As the opportunity for the public to comment on the proposed water levy closes today, the provincial DA has submitted a formal objection to
DA provincial chairperson Anton Bredell said the party had made a formal submission to City manager Achmat Ebrahim stating their objection to the proposed water levy.
The proposed levy will come into effect on February 1, subject to approval from the minister of finance and council approval at the end of January. The funds would help to pay for the essential, yet expensive, projects to make new water available, such as increasing output from the Atlantis aquifer, accessing water from the Oranjezicht Main Springs and constructing desalination plants.
All current rebates for pensioners, the disabled or the indigent would remain intact.
The City says it will need to raise R1billion a year for three years to support water projects. The drought charge is based on a property’s value and is estimated at about 10% of the current municipal rates portion of a municipal account. The charge will affect owners of residential properties valued at more than R400 000 and business properties valued at more than R50 000.
“The DA Western Cape does not support placing residents under financial strain in an attempt to generate a greater income for drought disaster relief at the expense of our people. It would be unfair to add a water levy, with most residents already bearing the brunt of the country’s economic state we simply cannot expect them to pay more,” Bredell said.
The responsibility ultimately falls on the City’s leadership, political and administrative, to ensure the best possible outcome during this challenging period, Bredell added.
But Sandra Dickson of Stop COCT, a group of Cape Town residents that created a portal for the public to send their individual objections directly to the City, said that provincial government has been absent.
“We don’t see that the province is helping the City at all.”
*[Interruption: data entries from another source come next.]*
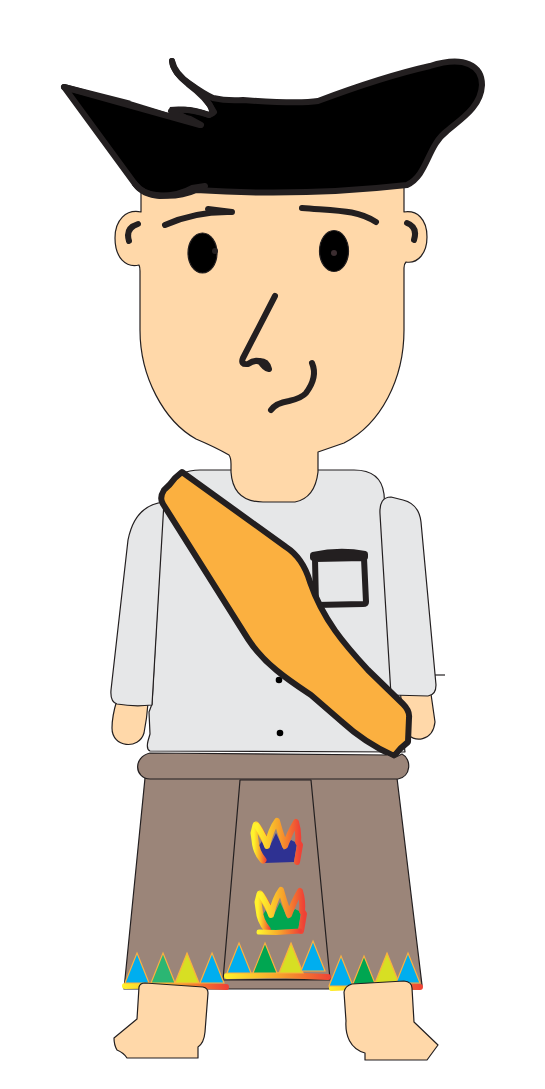
<!DOCTYPE html>
<html lang="en">
<head>
<meta charset="utf-8">
<title>Man in sash and sarong</title>
<style>
:root{--ink:#231f20;--skin:#ffd8a9;--shirt:#e6e7e8;--sash:#fbb040;--cloth:#9b8579;--blue:#00aeef;--green:#00a651;--mint:#2bb673;--lime:#d7df23;--navy:#2e3192}
html,body{margin:0;background:#fff;overflow:hidden}
svg{display:block;width:545px;height:1089px}
.thin{stroke:var(--ink);stroke-width:1.2;stroke-linejoin:round}
.bold{stroke:var(--ink);stroke-width:6;stroke-linecap:round;stroke-linejoin:round}
.skin{fill:var(--skin)}
.shirt{fill:var(--shirt)}
.cloth{fill:var(--cloth)}
.line{fill:none}
.trim{fill:none;stroke:url(#flame);stroke-linecap:round;stroke-linejoin:round}
.tooth{stroke:var(--sash);stroke-width:1.2}
.blue{fill:var(--blue)}.green{fill:var(--green)}.mint{fill:var(--mint)}.lime{fill:var(--lime)}
</style>
</head>
<body>
<svg viewBox="0 0 545 1089" role="img" aria-label="Cartoon man wearing a black headcloth, white shirt, orange sash and brown sarong">
<defs>
<linearGradient id="flame"><stop offset="0" stop-color="#fff22d"/><stop offset=".5" stop-color="#f7a52b"/><stop offset="1" stop-color="#ef4136"/></linearGradient>
<linearGradient id="hem-left" gradientUnits="userSpaceOnUse" x1="122" y1="0" x2="228" y2="0"><stop offset="0" stop-color="#fff22d"/><stop offset=".5" stop-color="#f7a52b"/><stop offset="1" stop-color="#ef4136"/></linearGradient>
<linearGradient id="hem-mid" gradientUnits="userSpaceOnUse" x1="224" y1="0" x2="331" y2="0"><stop offset="0" stop-color="#fff22d"/><stop offset=".5" stop-color="#f7a52b"/><stop offset="1" stop-color="#ef4136"/></linearGradient>
<linearGradient id="hem-right" gradientUnits="userSpaceOnUse" x1="329" y1="0" x2="423" y2="0"><stop offset="0" stop-color="#fff22d"/><stop offset=".5" stop-color="#f7a52b"/><stop offset="1" stop-color="#ef4136"/></linearGradient>
<polygon id="tooth" points="0,-30 12,0 -12,0"/>
<g id="crown">
<path d="M258 847 264 838 269 848 276 833 284 850 291 840 297 843 294 862 264 863Z"/>
<path class="trim" stroke-width="7" d="M263 860Q256 852 255 840L254 833 256 825Q260 830 266 842"/>
<path class="trim" stroke-width="6" d="M257 826Q264 836 267 846Q271 829 277 821Q280 832 285 846Q290 832 296 822Q299 832 298 842L300 845 297 862"/>
</g>
</defs>

<g id="hands">
<path class="skin thin" d="M117 700Q112 716 112 728C112 748 139 750 144 733Q147 718 148 703Z"/>
<path class="skin thin" d="M400 690 431 694 435 722C433 741 414 744 405 732Z"/>
</g>

<g id="shirt">
<path class="shirt thin" d="M163 502 180 474Q190 470 200 470H354Q381 470 384 494L398 697 405 752 150 751Q146 749 148 741L150 734 149 712 152 704Z"/>
<path class="shirt thin" d="M164 502Q135 505 128 540L111 690Q110 702 117 704Q134 707 152 705Z"/>
<path class="shirt thin" d="M380 514Q379 497 391 497L403 500Q419 504 421 522L436 685Q436 695 428 696L391 695Z"/>
<path class="line thin" d="M435 675H445"/>
<circle cx="279" cy="680" r="3.3"/><circle cx="280" cy="733" r="3.3"/>
</g>

<g id="head">
<path class="skin thin" d="M141 180V212C126 209 115 220 115 238C115 258 126 268 139 265Q140 267 140 271V330C140 377 164 421 196 439Q215 447 229 455Q231 458 231 464V472Q233 502 263 502H295Q315 498 318 472V452L344 443C381 424 404 379 404 330V268Q404 264 406 262C418 264 427 253 427 237C427 219 417 210 404 212V180Z"/>
<path class="line bold" d="M138 224Q125 228 129 241M407 223Q418 227 414 240"/>
<path class="line bold" d="M165 225Q196 211 232 212L208 209M302 208C340 211 357 210 376 222"/>
<ellipse class="thin" cx="202.500" cy="253" rx="14.500" ry="20"/>
<ellipse class="thin" cx="334" cy="251" rx="14.500" ry="20.500"/>
<circle cx="215" cy="251" r="3" fill="#231f20"/><circle cx="334" cy="253" r="3" fill="#3b2d30"/>
<path class="line bold" d="M275 296 243 358Q240 365 248 364 255 359 261 362"/>
<path class="bold" stroke-width="4" d="M260 361Q267 361 269 369Q264 368 260 361Z"/>
<path class="line bold" d="M312 363Q318 377 306 393Q302 398 289 401 276 403 271 410"/>
</g>

<g id="headcloth">
<path class="bold" d="M64 87 190 119 201 125 190 120 170 110Q188 108 209 115L214 112Q207 98 188 84Q173 72 172 61Q175 74 190 84Q204 94 213 98Q226 101 243 100C270 102 300 104 318 101C350 89 390 75 430 66C465 55 482 66 482 85C481 107 461 119 447 131C427 146 428 175 407 185Q300 197 196 190Q178 198 156 195Q142 193 135 184Z"/>
<path fill="#fff" d="M181 83Q191 91 202 107L207 111Q195 105 170 106L169 113 130 101 150 84Z"/>
<path class="line bold" d="M64 87 200 125 171 111Q190 107 209 115L213 113Q209 98 191 85Q173 73 172 61M135 184Q143 195 160 196 180 195 192 188L205 186"/>
</g>

<g id="pocket">
<path class="line bold" d="M315 559 364 558 366 602Q366 604 363 604L316 605Z"/>
<path class="bold" d="M313 558V555Q340 549 365 554V557Q340 555 313 558Z"/>
</g>

<path id="sash" class="bold" fill="#fbb040" d="M182 472 286 547Q303 558 310 582C323 620 345 645 368 670L403 704Q410 711 409 718L408 742Q400 748 394 756Q365 743 341 721L311 695C290 681 265 665 248 639L163 504Q159 498 164 490Q170 485 175 478Z"/>

<g id="sarong">
<path class="cloth thin" d="M145 778H397L422 985Q422 989 417 989H124Z"/>
<path class="line thin" d="M240 780H311L330 979 223 980ZM224 980H330"/>
<path class="cloth thin" d="M150 753 388 755 394 758 402 754C412 759 411 777 398 779H150C134 778 133 757 150 753Z"/>
<use href="#crown" fill="#2e3192"/>
<use href="#crown" x="4" y="69" fill="#00a651"/>
<path class="trim" stroke-width="5" d="M259 932 276 932.500 300 931"/>
</g>

<g id="hem-trim">
<g fill="none" stroke-width="6" stroke-linecap="round">
<path stroke="url(#hem-left)" d="M125 986 180 985 226 987"/>
<path stroke="url(#hem-mid)" d="M227 976 280 975 328 977"/>
<path stroke="url(#hem-right)" d="M332 988 375 986 420 987"/>
</g>
<g class="tooth">
<use href="#tooth" class="blue" x="137" y="983"/><use href="#tooth" class="mint" x="163" y="983"/><use href="#tooth" class="lime" x="187" y="983"/><use href="#tooth" class="blue" x="212" y="983"/>
<use href="#tooth" class="blue" x="239" y="973"/><use href="#tooth" class="green" x="265" y="973"/><use href="#tooth" class="lime" x="291" y="973"/><use href="#tooth" class="blue" x="313" y="971"/>
<use href="#tooth" class="blue" x="341" y="986"/><use href="#tooth" class="green" x="364" y="986"/><use href="#tooth" class="lime" x="387" y="983"/><use href="#tooth" class="blue" x="408" y="983"/>
</g>
</g>

<g id="feet">
<path class="skin thin" d="M139 987Q140 983 145 983L203 987Q208 988 208 993L205 1032Q204 1043 198 1047V1058H127Q124 1053 117 1050 114 1045 114 1038L137 1019Z"/>
<path class="skin thin" d="M344 992Q345 986 352 984L404 981Q412 982 412 988L414 1022 438 1045 427 1060H365V1053C350 1049 345 1035 346 1021Z"/>
</g>
</svg>
</body>
</html>
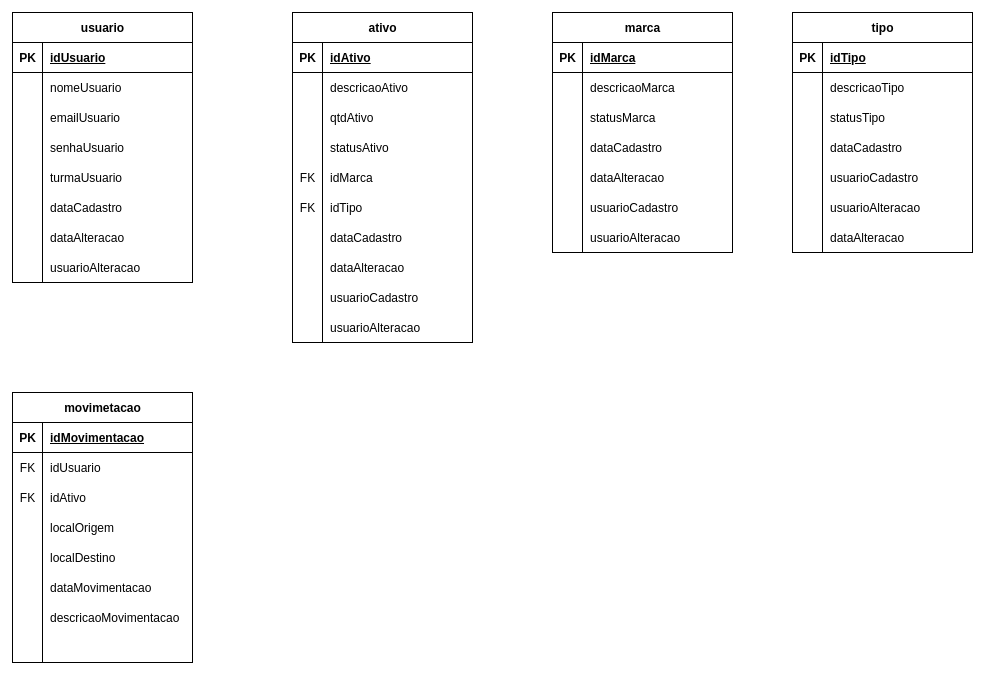
<!DOCTYPE html>
<html lang="pt">
<head>
<meta charset="utf-8">
<title>Modelo de dados</title>
<style>
:root { --line: #000; --ink: #000; --paper: #fff; --row: 30px; }
* { box-sizing: border-box; margin: 0; padding: 0; }
html, body { width: 985px; height: 675px; overflow: hidden; background: var(--paper); }
.diagram { position: relative; width: 985px; height: 675px; color: var(--ink); font: 12px/14px "Liberation Sans", Arial, sans-serif; }
.entity { position: absolute; width: 181px; border: 1px solid var(--line); background: var(--paper); }
.usuario { left: 12px; top: 12px; }
.ativo { left: 292px; top: 12px; }
.marca { left: 552px; top: 12px; }
.tipo { left: 792px; top: 12px; }
.movimentacao { left: 12px; top: 392px; }
.entity h2 { display: flex; align-items: center; justify-content: center; height: var(--row); border-bottom: 1px solid var(--line); font: inherit; font-weight: 700; }
.fields { list-style: none; }
.fields li { display: grid; grid-template-columns: 30px 1fr; height: var(--row); }
.fields li:last-child { height: 29px; }
.key, .name { display: flex; align-items: center; white-space: nowrap; }
.key { justify-content: center; border-right: 1px solid var(--line); }
.name { padding-left: 7px; }
.fields .primary { border-bottom: 1px solid var(--line); font-weight: 700; }
.primary .name { text-decoration: underline; }
</style>
</head>
<body>
<main class="diagram">
  <section class="entity usuario">
    <h2>usuario</h2>
    <ul class="fields">
      <li class="primary"><span class="key">PK</span><span class="name">idUsuario</span></li>
      <li><span class="key"></span><span class="name">nomeUsuario</span></li>
      <li><span class="key"></span><span class="name">emailUsuario</span></li>
      <li><span class="key"></span><span class="name">senhaUsuario</span></li>
      <li><span class="key"></span><span class="name">turmaUsuario</span></li>
      <li><span class="key"></span><span class="name">dataCadastro</span></li>
      <li><span class="key"></span><span class="name">dataAlteracao</span></li>
      <li><span class="key"></span><span class="name">usuarioAlteracao</span></li>
    </ul>
  </section>

  <section class="entity ativo">
    <h2>ativo</h2>
    <ul class="fields">
      <li class="primary"><span class="key">PK</span><span class="name">idAtivo</span></li>
      <li><span class="key"></span><span class="name">descricaoAtivo</span></li>
      <li><span class="key"></span><span class="name">qtdAtivo</span></li>
      <li><span class="key"></span><span class="name">statusAtivo</span></li>
      <li><span class="key">FK</span><span class="name">idMarca</span></li>
      <li><span class="key">FK</span><span class="name">idTipo</span></li>
      <li><span class="key"></span><span class="name">dataCadastro</span></li>
      <li><span class="key"></span><span class="name">dataAlteracao</span></li>
      <li><span class="key"></span><span class="name">usuarioCadastro</span></li>
      <li><span class="key"></span><span class="name">usuarioAlteracao</span></li>
    </ul>
  </section>

  <section class="entity marca">
    <h2>marca</h2>
    <ul class="fields">
      <li class="primary"><span class="key">PK</span><span class="name">idMarca</span></li>
      <li><span class="key"></span><span class="name">descricaoMarca</span></li>
      <li><span class="key"></span><span class="name">statusMarca</span></li>
      <li><span class="key"></span><span class="name">dataCadastro</span></li>
      <li><span class="key"></span><span class="name">dataAlteracao</span></li>
      <li><span class="key"></span><span class="name">usuarioCadastro</span></li>
      <li><span class="key"></span><span class="name">usuarioAlteracao</span></li>
    </ul>
  </section>

  <section class="entity tipo">
    <h2>tipo</h2>
    <ul class="fields">
      <li class="primary"><span class="key">PK</span><span class="name">idTipo</span></li>
      <li><span class="key"></span><span class="name">descricaoTipo</span></li>
      <li><span class="key"></span><span class="name">statusTipo</span></li>
      <li><span class="key"></span><span class="name">dataCadastro</span></li>
      <li><span class="key"></span><span class="name">usuarioCadastro</span></li>
      <li><span class="key"></span><span class="name">usuarioAlteracao</span></li>
      <li><span class="key"></span><span class="name">dataAlteracao</span></li>
    </ul>
  </section>

  <section class="entity movimentacao">
    <h2>movimetacao</h2>
    <ul class="fields">
      <li class="primary"><span class="key">PK</span><span class="name">idMovimentacao</span></li>
      <li><span class="key">FK</span><span class="name">idUsuario</span></li>
      <li><span class="key">FK</span><span class="name">idAtivo</span></li>
      <li><span class="key"></span><span class="name">localOrigem</span></li>
      <li><span class="key"></span><span class="name">localDestino</span></li>
      <li><span class="key"></span><span class="name">dataMovimentacao</span></li>
      <li><span class="key"></span><span class="name">descricaoMovimentacao</span></li>
      <li><span class="key"></span><span class="name"></span></li>
    </ul>
  </section>
</main>
</body>
</html>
Stop COCT has a live comment section on the portal, which already has amassed more then 54 000 comments.
“The number of people in favour of the charge I can count on one hand. And what has come through is that people are angry; they are not just saying ‘No’.
“This is a long-term problem and we don’t want a short-term Band Aid solution.”
Day Zero is predicted for April 22, with dam levels at an effective 19%. Day Zero will come when dam levels reach 13.5%. At this stage, residents will have to collect water daily from around 200 collection sites. Although some essential services will stay connected, almost all residential suburbs will be cut off.
The comments can be submitted to: [email protected]